Records drawn from a dataset:
#####

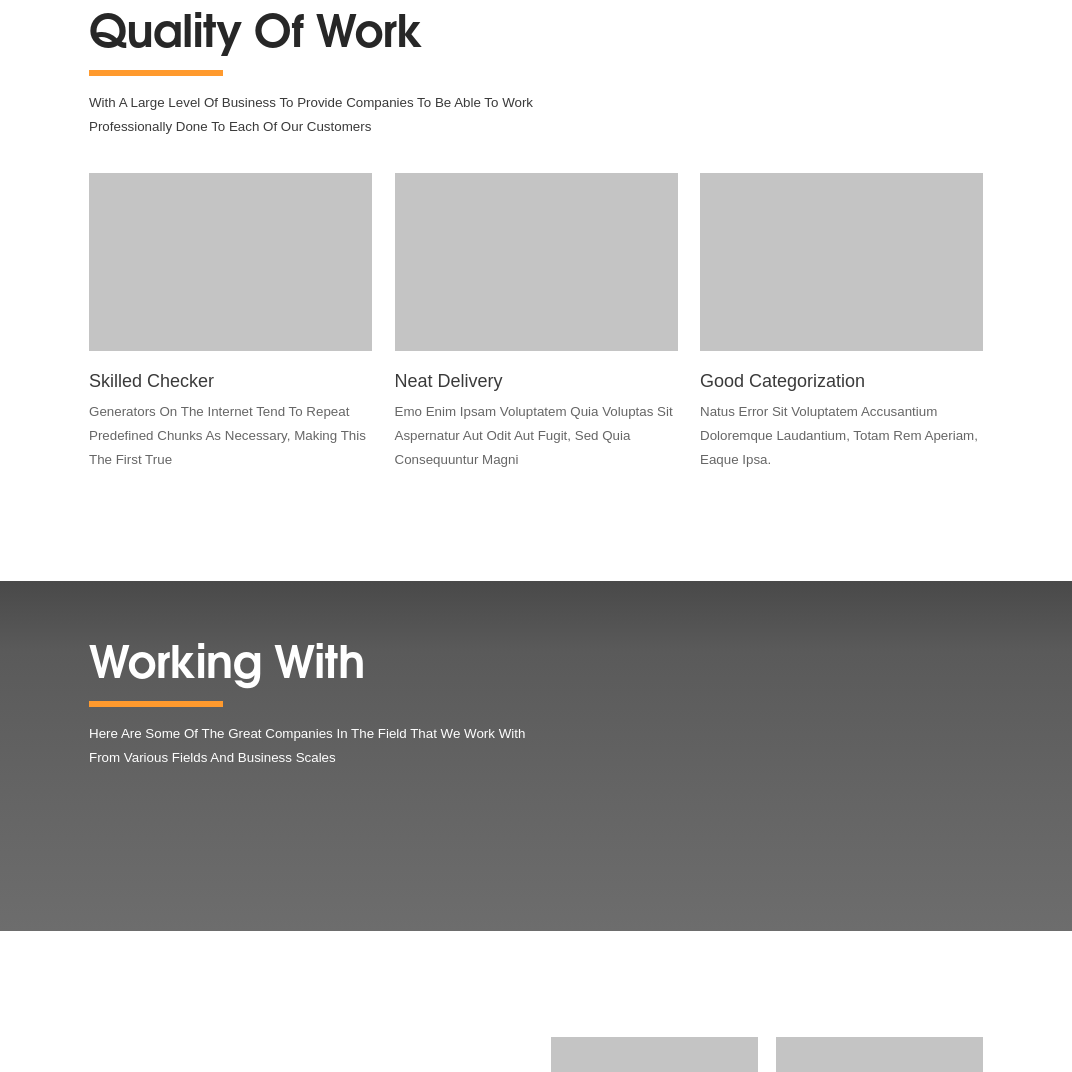
<!DOCTYPE html>
<html lang="en">
<head>
<meta charset="utf-8">
<title>Quality Of Work</title>
<style>
:root {
  --ink: #272727;
  --text: #3a3a3a;
  --muted: #666666;
  --accent: #ff9a2e;
  --placeholder: #c4c4c4;
  --paper: #ffffff;
}
* { box-sizing: border-box; margin: 0; padding: 0; }
html, body { width: 1072px; height: 1072px; overflow: hidden; }
body {
  display: flex;
  flex-direction: column;
  background: var(--paper);
  color: var(--text);
  font: 13.35px/24px "Liberation Sans", Arial, sans-serif;
}
p, h3 { white-space: nowrap; }
section { flex: none; padding: 0 89px; }

.section-title {
  display: flex;
  align-items: baseline;
  height: 70px;
  color: var(--ink);
  font: bold 45px/0 "TeX Gyre Adventor", sans-serif;
  letter-spacing: -0.4px;
  white-space: nowrap;
}
.section-title::before { content: ""; width: 0; height: 47px; }
.title-rule { width: 134px; height: 6px; background: var(--accent); }
.section-intro { margin-top: 15px; }

.quality { height: 581px; }
.feature-list {
  display: grid;
  grid-template-columns: repeat(3, 283px);
  justify-content: space-between;
  width: 894px;
  margin-top: 34px;
}
.feature-image { height: 178px; background: var(--placeholder); }
.feature h3 { margin-top: 18px; font-size: 18px; font-weight: normal; line-height: 24px; }
.feature p { margin-top: 7px; color: var(--muted); }

.partners {
  height: 350px;
  padding-top: 50px;
  background: linear-gradient(#494949 0%, #5a5a5a 20%, #646464 60%, #6d6d6d 100%);
  color: var(--paper);
}
.partners .section-title { color: var(--paper); }
.partners .section-title::before { height: 47px; }

.gallery {
  display: flex;
  justify-content: flex-end;
  gap: 18px;
  height: 141px;
  padding-top: 106px;
}
.gallery-image { width: 207px; height: 35px; background: var(--placeholder); }
</style>
</head>
<body>
  <section class="quality">
    <h2 class="section-title">Quality Of Work</h2>
    <div class="title-rule"></div>
    <p class="section-intro">With A Large Level Of Business To Provide Companies To Be Able To Work<br>Professionally Done To Each Of Our Customers</p>
    <div class="feature-list">
      <article class="feature">
        <div class="feature-image"></div>
        <h3>Skilled Checker</h3>
        <p>Generators On The Internet Tend To Repeat<br>Predefined Chunks As Necessary, Making This<br>The First True</p>
      </article>
      <article class="feature">
        <div class="feature-image"></div>
        <h3>Neat Delivery</h3>
        <p>Emo Enim Ipsam Voluptatem Quia Voluptas Sit<br>Aspernatur Aut Odit Aut Fugit, Sed Quia<br>Consequuntur Magni</p>
      </article>
      <article class="feature">
        <div class="feature-image"></div>
        <h3>Good Categorization</h3>
        <p>Natus Error Sit Voluptatem Accusantium<br>Doloremque Laudantium, Totam Rem Aperiam,<br>Eaque Ipsa.</p>
      </article>
    </div>
  </section>

  <section class="partners">
    <h2 class="section-title">Working With</h2>
    <div class="title-rule"></div>
    <p class="section-intro">Here Are Some Of The Great Companies In The Field That We Work With<br>From Various Fields And Business Scales</p>
  </section>

  <section class="gallery">
    <div class="gallery-image"></div>
    <div class="gallery-image"></div>
  </section>
</body>
</html>
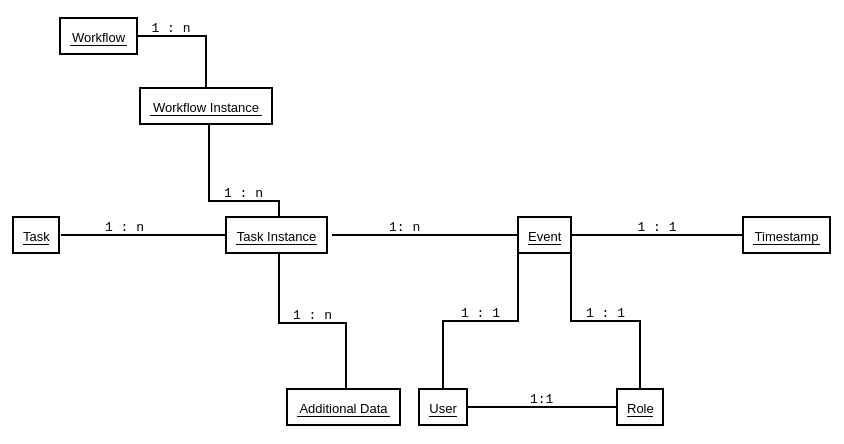
<!DOCTYPE html>
<html lang="en">
<head>
<meta charset="utf-8">
<title>Workflow entity diagram</title>
<style>
  :root { --ink: #000; --paper: #fff; }
  * { box-sizing: border-box; }
  body { margin: 0; background: var(--paper); color: var(--ink); overflow: hidden; }
  .diagram { position: relative; width: 844px; height: 444px; overflow: hidden; }
  .connectors { position: absolute; inset: 0; fill: none; stroke: var(--ink); stroke-width: 2; }
  .entity {
    position: absolute; left: var(--x); top: var(--y); width: var(--w); height: 38px;
    padding: 11px 9px 0; border: 2px solid var(--ink); background: var(--paper);
    font: 13px/15px "Liberation Sans", Arial, sans-serif; text-align: center; white-space: nowrap;
  }
  .entity span { display: block; height: 16px; border-bottom: 1px solid var(--ink); }
  .ratio {
    position: absolute; left: var(--x); top: var(--y);
    font: 13px/15px "Liberation Mono", "Courier New", monospace; white-space: pre;
  }
</style>
</head>
<body>
<main class="diagram">
  <svg class="connectors" width="844" height="444" viewBox="0 0 844 444" aria-hidden="true">
    <path d="M137 36H206V88"/>
    <path d="M209 124V201H279V217"/>
    <path d="M61 235H226"/>
    <path d="M332 235H518"/>
    <path d="M571 235H743"/>
    <path d="M279 253V323H346V389"/>
    <path d="M518 252V321H443V389"/>
    <path d="M571 252V321H640V389"/>
    <path d="M467 407H617"/>
  </svg>

  <div class="entity" style="--x:59px;--y:17px;--w:79px"><span>Workflow</span></div>
  <div class="entity" style="--x:139px;--y:87px;--w:134px"><span>Workflow Instance</span></div>
  <div class="entity" style="--x:12px;--y:216px;--w:48px"><span>Task</span></div>
  <div class="entity" style="--x:225px;--y:216px;--w:103px"><span>Task Instance</span></div>
  <div class="entity" style="--x:517px;--y:216px;--w:55px"><span>Event</span></div>
  <div class="entity" style="--x:742px;--y:216px;--w:89px"><span>Timestamp</span></div>
  <div class="entity" style="--x:286px;--y:387.5px;--w:115px"><span>Additional Data</span></div>
  <div class="entity" style="--x:418px;--y:388px;--w:50px"><span>User</span></div>
  <div class="entity" style="--x:616px;--y:388px;--w:48px"><span>Role</span></div>

  <div class="ratio" style="--x:151.5px;--y:21px">1 : n</div>
  <div class="ratio" style="--x:224px;--y:186px">1 : n</div>
  <div class="ratio" style="--x:105px;--y:220px">1 : n</div>
  <div class="ratio" style="--x:389px;--y:220px">1: n</div>
  <div class="ratio" style="--x:637.5px;--y:220px">1 : 1</div>
  <div class="ratio" style="--x:293px;--y:308px">1 : n</div>
  <div class="ratio" style="--x:461px;--y:306px">1 : 1</div>
  <div class="ratio" style="--x:586px;--y:306px">1 : 1</div>
  <div class="ratio" style="--x:530px;--y:392px">1:1</div>
</main>
</body>
</html>
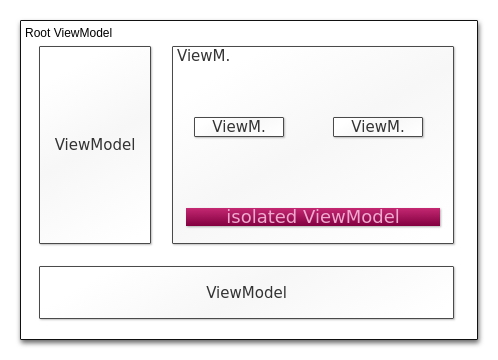
<!DOCTYPE html>
<html lang="en">
<head>
<meta charset="utf-8">
<title>ViewModel hierarchy</title>
<style>
:root {
  --paper: #ffffff;
  --ink: #333333;
  --line: #4a4a4a;
  --root-line: #111111;
  --tint: #f7f7f7;
  --accent-top: #c42872;
  --accent-bottom: #82003f;
  --accent-text: #efa9cf;
}
* { box-sizing: border-box; }
html, body { margin: 0; }
body {
  position: relative;
  width: 498px;
  height: 360px;
  overflow: hidden;
  background: var(--paper);
  color: var(--ink);
  font: 15px/18px "DejaVu Sans", sans-serif;
  white-space: nowrap;
}
.root {
  position: absolute;
  left: 20px;
  top: 20px;
  width: 458px;
  height: 320px;
  padding: 25px 23px 21px 18px;
  display: grid;
  grid-template-columns: 112px 282px;
  grid-template-rows: 198px 53px;
  gap: 22px 21px;
  background: var(--paper);
  border: 1px solid var(--root-line);
  border-radius: 1px;
  box-shadow: 1px 3px 5px rgba(0, 0, 0, .6);
}
.root-title {
  position: absolute;
  left: 4px;
  top: 4px;
  font: 12px/16px "Liberation Sans", sans-serif;
  color: #000000;
}
.view {
  display: flex;
  align-items: center;
  justify-content: center;
  background: linear-gradient(150deg, var(--paper) 15%, var(--tint) 50%, var(--paper) 95%);
  border: 1px solid var(--line);
  border-radius: 1px;
  box-shadow: 1px 1px 2px rgba(0, 0, 0, .25);
}
.footer { grid-column: 1 / -1; }
.container {
  position: relative;
  display: grid;
  grid-template-columns: 90px 90px;
  grid-template-rows: 53px 37px;
  gap: 45px 49px;
  align-content: start;
  justify-content: start;
  padding: 53px 0 0 21px;
}
.container-title {
  position: absolute;
  left: 4px;
  top: 0;
}
.isolated {
  grid-column: 1 / -1;
  width: 254px;
  margin-left: -8px;
  display: flex;
  align-items: center;
  justify-content: center;
  background: linear-gradient(var(--accent-top), var(--accent-bottom));
  box-shadow: 1px 1px 2px rgba(0, 0, 0, .3);
  color: var(--accent-text);
  font-size: 18px;
}
</style>
</head>
<body>
<main class="root">
  <span class="root-title">Root ViewModel</span>
  <section class="view sidebar">ViewModel</section>
  <section class="view container">
    <span class="container-title">ViewM.</span>
    <div class="view">ViewM.</div>
    <div class="view">ViewM.</div>
    <div class="isolated">isolated ViewModel</div>
  </section>
  <section class="view footer">ViewModel</section>
</main>
</body>
</html>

#####

Gather all lines with the string "list" from the data.

.feature-list {
    <div class="feature-list">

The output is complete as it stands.